Every entry that follows is to be set down exactly, with its pictures omitted.

━━ AVAILABLE DATA

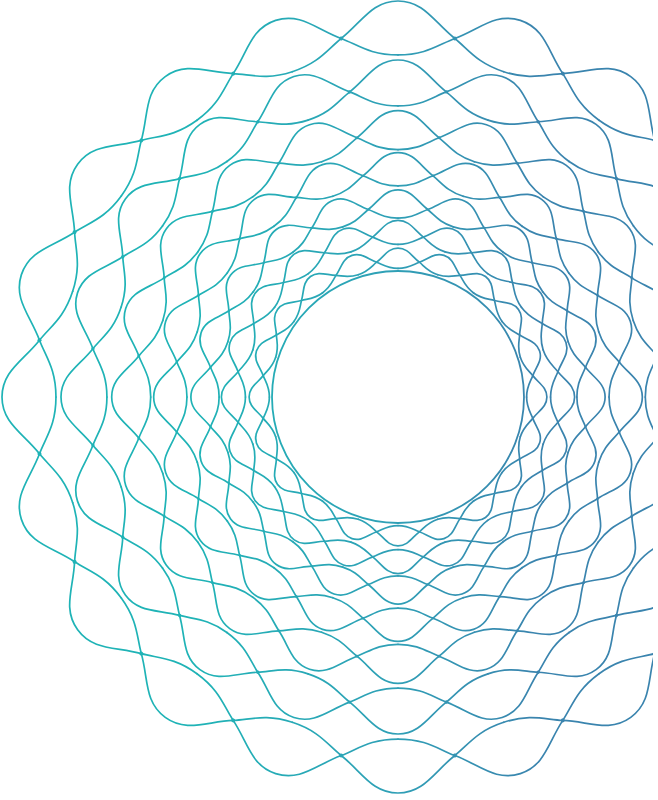
<!DOCTYPE html>
<html lang="en">
<head>
<meta charset="utf-8">
<title>Guilloche rosette</title>
<style>
:root { --paper: #ffffff; --teal: #1fb3b6; --mid: #2fa0b6; --blue: #3a84ae; }
html, body { margin: 0; background: var(--paper); overflow: hidden; }
.rosette { display: block; width: 658px; height: 800px; background: var(--paper); }
.stop-teal { stop-color: var(--teal); }
.stop-mid { stop-color: var(--mid); }
.stop-blue { stop-color: var(--blue); }
.lines { fill: none; stroke: #fff; stroke-linecap: round; }
.knot { fill: #fff; stroke: none; }
</style>
</head>
<body>
<svg class="rosette" viewBox="0 0 658 800" role="img" aria-label="Rosette of interlaced wavy rings around an open circle">
  <defs>
    <linearGradient id="teal-to-blue" gradientUnits="userSpaceOnUse" x1="0" y1="0" x2="653" y2="0">
      <stop class="stop-teal" offset="0"/>
      <stop class="stop-teal" offset=".3"/>
      <stop class="stop-mid" offset=".6"/>
      <stop class="stop-blue" offset=".82"/>
      <stop class="stop-blue" offset="1"/>
    </linearGradient>
    <g id="wave">
      <path d="M105.7 -325.3C79 -334 71 -347 56.8 -358.5C36 -375 26 -396 0 -396S-36 -375 -56.8 -358.5C-71 -347 -79 -334 -105.7 -325.3"/>
      <circle class="knot" cx="56.8" cy="-358.5" r="2"/>
    </g>
    <g id="quarter">
      <use href="#wave"/>
      <use href="#wave" transform="rotate(18)"/>
      <use href="#wave" transform="rotate(36)"/>
      <use href="#wave" transform="rotate(54)"/>
      <use href="#wave" transform="rotate(72)"/>
    </g>
    <g id="ring">
      <use href="#quarter"/>
      <use href="#quarter" transform="rotate(90)"/>
      <use href="#quarter" transform="rotate(180)"/>
      <use href="#quarter" transform="rotate(270)"/>
    </g>
    <mask id="rosette-lines" maskUnits="userSpaceOnUse" x="0" y="0" width="658" height="800">
      <g class="lines" transform="translate(398 397)">
        <use href="#ring" stroke-width="1.7"/>
        <use href="#ring" stroke-width="2" transform="scale(.851)"/>
        <use href="#ring" stroke-width="2.35" transform="scale(.723)"/>
        <use href="#ring" stroke-width="2.75" transform="scale(.617)"/>
        <use href="#ring" stroke-width="3.25" transform="scale(.523)"/>
        <use href="#ring" stroke-width="3.8" transform="scale(.446)"/>
        <use href="#ring" stroke-width="4.5" transform="scale(.376)"/>
        <circle r="126" stroke-width="1.8"/>
      </g>
    </mask>
  </defs>
  <rect width="653" height="800" fill="url(#teal-to-blue)" mask="url(#rosette-lines)"/>
</svg>
</body>
</html>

━━━━

PROBLEM SOLUTION:
<!DOCTYPE html>
<html lang="en">
<head>
<meta charset="utf-8">
<title>Guilloche rosette</title>
<style>
:root { --paper: #ffffff; --teal: #1fb3b6; --mid: #2fa0b6; --blue: #3a84ae; }
html, body { margin: 0; background: var(--paper); overflow: hidden; }
.rosette { display: block; width: 658px; height: 800px; background: var(--paper); }
.stop-teal { stop-color: var(--teal); }
.stop-mid { stop-color: var(--mid); }
.stop-blue { stop-color: var(--blue); }
.lines { fill: none; stroke: #fff; stroke-linecap: round; }
.knot { fill: #fff; stroke: none; }
</style>
</head>
<body>
<svg class="rosette" viewBox="0 0 658 800" role="img" aria-label="Rosette of interlaced wavy rings around an open circle">
  <defs>
    <linearGradient id="teal-to-blue" gradientUnits="userSpaceOnUse" x1="0" y1="0" x2="653" y2="0">
      <stop class="stop-teal" offset="0"/>
      <stop class="stop-teal" offset=".3"/>
      <stop class="stop-mid" offset=".6"/>
      <stop class="stop-blue" offset=".82"/>
      <stop class="stop-blue" offset="1"/>
    </linearGradient>
    <g id="wave">
      <path d="M105.7 -325.3C79 -334 71 -347 56.8 -358.5C36 -375 26 -396 0 -396S-36 -375 -56.8 -358.5C-71 -347 -79 -334 -105.7 -325.3"/>
      <circle class="knot" cx="56.8" cy="-358.5" r="2"/>
    </g>
    <g id="quarter">
      <use href="#wave"/>
      <use href="#wave" transform="rotate(18)"/>
      <use href="#wave" transform="rotate(36)"/>
      <use href="#wave" transform="rotate(54)"/>
      <use href="#wave" transform="rotate(72)"/>
    </g>
    <g id="ring">
      <use href="#quarter"/>
      <use href="#quarter" transform="rotate(90)"/>
      <use href="#quarter" transform="rotate(180)"/>
      <use href="#quarter" transform="rotate(270)"/>
    </g>
    <mask id="rosette-lines" maskUnits="userSpaceOnUse" x="0" y="0" width="658" height="800">
      <g class="lines" transform="translate(398 397)">
        <use href="#ring" stroke-width="1.7"/>
        <use href="#ring" stroke-width="2" transform="scale(.851)"/>
        <use href="#ring" stroke-width="2.35" transform="scale(.723)"/>
        <use href="#ring" stroke-width="2.75" transform="scale(.617)"/>
        <use href="#ring" stroke-width="3.25" transform="scale(.523)"/>
        <use href="#ring" stroke-width="3.8" transform="scale(.446)"/>
        <use href="#ring" stroke-width="4.5" transform="scale(.376)"/>
        <circle r="126" stroke-width="1.8"/>
      </g>
    </mask>
  </defs>
  <rect width="653" height="800" fill="url(#teal-to-blue)" mask="url(#rosette-lines)"/>
</svg>
</body>
</html>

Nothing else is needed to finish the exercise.